WHAT TO PRODUCE → What you give must be exactly the lines of the material from the first through the line that contains "grid-template-columns: 274px 100px;", inclusive, and no others.

PROVIDED DATA →
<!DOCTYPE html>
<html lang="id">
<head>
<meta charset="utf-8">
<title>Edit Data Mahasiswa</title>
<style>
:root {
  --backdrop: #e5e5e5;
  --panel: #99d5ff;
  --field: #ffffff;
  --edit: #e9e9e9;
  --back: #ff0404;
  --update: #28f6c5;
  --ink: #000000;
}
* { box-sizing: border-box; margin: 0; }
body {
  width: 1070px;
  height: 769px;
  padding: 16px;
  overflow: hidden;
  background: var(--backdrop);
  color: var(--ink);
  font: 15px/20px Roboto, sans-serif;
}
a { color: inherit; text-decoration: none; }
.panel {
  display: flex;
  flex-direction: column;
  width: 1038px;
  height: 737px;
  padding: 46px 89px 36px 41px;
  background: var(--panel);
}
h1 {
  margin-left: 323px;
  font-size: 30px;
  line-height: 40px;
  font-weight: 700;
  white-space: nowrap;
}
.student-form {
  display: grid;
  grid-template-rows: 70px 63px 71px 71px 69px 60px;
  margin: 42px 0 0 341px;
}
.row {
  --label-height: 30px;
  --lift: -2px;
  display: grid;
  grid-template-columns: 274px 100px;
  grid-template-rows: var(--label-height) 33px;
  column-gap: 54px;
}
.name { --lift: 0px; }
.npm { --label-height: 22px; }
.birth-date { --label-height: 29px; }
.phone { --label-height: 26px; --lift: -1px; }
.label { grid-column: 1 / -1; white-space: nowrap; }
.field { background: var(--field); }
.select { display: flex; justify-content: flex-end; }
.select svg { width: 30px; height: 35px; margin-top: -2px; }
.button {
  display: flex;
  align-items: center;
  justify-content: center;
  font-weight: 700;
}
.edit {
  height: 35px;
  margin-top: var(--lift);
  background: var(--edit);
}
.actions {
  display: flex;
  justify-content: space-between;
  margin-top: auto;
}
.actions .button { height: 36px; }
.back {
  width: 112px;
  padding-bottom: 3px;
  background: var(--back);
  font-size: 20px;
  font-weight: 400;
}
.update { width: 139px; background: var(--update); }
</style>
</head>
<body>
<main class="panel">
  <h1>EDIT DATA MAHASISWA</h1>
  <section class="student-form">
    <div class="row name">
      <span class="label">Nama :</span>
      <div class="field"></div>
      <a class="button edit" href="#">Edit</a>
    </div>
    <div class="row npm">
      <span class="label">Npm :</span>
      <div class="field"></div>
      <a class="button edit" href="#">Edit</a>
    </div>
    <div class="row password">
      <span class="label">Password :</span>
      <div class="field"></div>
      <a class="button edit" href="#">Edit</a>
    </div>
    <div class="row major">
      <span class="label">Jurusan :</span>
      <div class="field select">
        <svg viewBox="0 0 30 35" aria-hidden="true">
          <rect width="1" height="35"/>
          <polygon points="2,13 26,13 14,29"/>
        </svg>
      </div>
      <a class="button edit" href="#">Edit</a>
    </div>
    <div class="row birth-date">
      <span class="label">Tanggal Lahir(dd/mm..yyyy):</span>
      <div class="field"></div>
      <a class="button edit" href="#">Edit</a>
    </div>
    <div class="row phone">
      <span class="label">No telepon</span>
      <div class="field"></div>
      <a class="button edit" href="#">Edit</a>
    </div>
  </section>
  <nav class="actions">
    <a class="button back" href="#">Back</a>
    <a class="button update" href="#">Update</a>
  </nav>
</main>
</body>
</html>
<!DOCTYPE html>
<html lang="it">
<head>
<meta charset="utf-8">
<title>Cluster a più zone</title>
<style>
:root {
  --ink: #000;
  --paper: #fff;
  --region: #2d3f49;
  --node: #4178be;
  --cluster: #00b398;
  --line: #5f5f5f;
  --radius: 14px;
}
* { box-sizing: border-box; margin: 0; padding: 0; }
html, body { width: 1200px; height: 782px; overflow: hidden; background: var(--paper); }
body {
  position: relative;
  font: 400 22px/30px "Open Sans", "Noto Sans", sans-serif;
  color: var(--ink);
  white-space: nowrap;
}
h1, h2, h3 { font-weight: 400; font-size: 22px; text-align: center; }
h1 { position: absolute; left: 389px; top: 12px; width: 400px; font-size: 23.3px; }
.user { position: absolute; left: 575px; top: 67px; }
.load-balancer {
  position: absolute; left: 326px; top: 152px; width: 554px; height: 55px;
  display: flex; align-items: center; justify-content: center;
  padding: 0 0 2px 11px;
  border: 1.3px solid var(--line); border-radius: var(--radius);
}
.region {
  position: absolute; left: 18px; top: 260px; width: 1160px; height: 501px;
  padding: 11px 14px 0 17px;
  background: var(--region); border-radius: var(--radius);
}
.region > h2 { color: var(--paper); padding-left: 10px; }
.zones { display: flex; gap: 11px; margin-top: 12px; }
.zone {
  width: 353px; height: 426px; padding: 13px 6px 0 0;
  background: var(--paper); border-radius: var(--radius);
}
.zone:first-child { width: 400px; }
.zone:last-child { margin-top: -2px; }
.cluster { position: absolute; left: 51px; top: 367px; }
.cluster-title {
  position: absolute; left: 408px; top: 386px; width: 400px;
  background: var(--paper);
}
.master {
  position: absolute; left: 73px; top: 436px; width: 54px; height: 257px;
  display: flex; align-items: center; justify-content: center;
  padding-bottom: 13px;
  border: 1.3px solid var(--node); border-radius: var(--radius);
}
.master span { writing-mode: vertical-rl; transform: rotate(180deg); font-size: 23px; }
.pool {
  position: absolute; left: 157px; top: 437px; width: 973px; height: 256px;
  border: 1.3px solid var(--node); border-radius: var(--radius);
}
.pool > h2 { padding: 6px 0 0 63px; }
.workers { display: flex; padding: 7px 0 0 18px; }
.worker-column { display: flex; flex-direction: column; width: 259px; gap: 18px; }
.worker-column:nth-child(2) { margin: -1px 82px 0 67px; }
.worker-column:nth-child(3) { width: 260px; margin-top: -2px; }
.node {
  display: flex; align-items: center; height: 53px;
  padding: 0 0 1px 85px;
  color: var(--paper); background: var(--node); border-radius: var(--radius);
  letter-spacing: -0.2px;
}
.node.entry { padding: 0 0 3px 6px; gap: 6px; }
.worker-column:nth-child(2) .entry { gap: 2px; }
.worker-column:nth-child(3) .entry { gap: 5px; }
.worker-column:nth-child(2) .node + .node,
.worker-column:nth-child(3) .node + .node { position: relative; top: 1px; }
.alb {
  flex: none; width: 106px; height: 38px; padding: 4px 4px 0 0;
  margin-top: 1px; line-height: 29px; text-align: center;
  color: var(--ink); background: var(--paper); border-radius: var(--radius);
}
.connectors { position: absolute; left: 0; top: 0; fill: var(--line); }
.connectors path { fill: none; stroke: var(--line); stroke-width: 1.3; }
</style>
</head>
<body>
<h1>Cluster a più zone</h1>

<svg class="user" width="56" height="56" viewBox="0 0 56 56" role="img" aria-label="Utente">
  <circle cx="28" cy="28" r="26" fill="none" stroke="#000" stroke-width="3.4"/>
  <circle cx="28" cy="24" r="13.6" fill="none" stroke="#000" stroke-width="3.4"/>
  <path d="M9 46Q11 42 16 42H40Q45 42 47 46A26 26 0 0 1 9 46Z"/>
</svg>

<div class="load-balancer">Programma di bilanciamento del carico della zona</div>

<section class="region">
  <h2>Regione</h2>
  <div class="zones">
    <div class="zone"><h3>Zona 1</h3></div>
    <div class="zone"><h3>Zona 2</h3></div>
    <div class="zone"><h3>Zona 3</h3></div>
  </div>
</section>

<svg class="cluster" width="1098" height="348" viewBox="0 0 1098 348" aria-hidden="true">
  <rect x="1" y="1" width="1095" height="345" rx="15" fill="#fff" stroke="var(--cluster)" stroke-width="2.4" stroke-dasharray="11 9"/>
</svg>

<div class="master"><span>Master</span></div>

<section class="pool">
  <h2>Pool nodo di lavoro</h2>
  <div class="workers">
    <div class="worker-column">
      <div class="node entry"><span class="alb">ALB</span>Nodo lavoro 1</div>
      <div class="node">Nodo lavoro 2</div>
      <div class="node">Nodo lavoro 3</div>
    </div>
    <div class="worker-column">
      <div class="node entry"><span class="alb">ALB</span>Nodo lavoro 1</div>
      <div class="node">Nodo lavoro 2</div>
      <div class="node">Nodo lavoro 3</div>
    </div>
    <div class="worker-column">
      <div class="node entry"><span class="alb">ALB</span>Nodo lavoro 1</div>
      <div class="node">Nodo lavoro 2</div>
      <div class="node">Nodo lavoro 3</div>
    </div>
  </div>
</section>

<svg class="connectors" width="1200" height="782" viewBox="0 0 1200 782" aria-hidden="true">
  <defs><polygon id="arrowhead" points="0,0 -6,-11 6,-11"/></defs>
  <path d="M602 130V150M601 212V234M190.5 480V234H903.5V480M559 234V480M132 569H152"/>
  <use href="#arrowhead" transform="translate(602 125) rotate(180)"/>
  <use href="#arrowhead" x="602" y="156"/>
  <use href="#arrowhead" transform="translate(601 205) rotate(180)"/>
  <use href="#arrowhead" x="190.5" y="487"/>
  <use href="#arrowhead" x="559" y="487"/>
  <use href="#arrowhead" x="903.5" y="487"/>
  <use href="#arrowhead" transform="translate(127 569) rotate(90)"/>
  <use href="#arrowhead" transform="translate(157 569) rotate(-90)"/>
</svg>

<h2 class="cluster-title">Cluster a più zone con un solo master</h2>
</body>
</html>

YOUR RESPONSE →
<!DOCTYPE html>
<html lang="id">
<head>
<meta charset="utf-8">
<title>Edit Data Mahasiswa</title>
<style>
:root {
  --backdrop: #e5e5e5;
  --panel: #99d5ff;
  --field: #ffffff;
  --edit: #e9e9e9;
  --back: #ff0404;
  --update: #28f6c5;
  --ink: #000000;
}
* { box-sizing: border-box; margin: 0; }
body {
  width: 1070px;
  height: 769px;
  padding: 16px;
  overflow: hidden;
  background: var(--backdrop);
  color: var(--ink);
  font: 15px/20px Roboto, sans-serif;
}
a { color: inherit; text-decoration: none; }
.panel {
  display: flex;
  flex-direction: column;
  width: 1038px;
  height: 737px;
  padding: 46px 89px 36px 41px;
  background: var(--panel);
}
h1 {
  margin-left: 323px;
  font-size: 30px;
  line-height: 40px;
  font-weight: 700;
  white-space: nowrap;
}
.student-form {
  display: grid;
  grid-template-rows: 70px 63px 71px 71px 69px 60px;
  margin: 42px 0 0 341px;
}
.row {
  --label-height: 30px;
  --lift: -2px;
  display: grid;
  grid-template-columns: 274px 100px;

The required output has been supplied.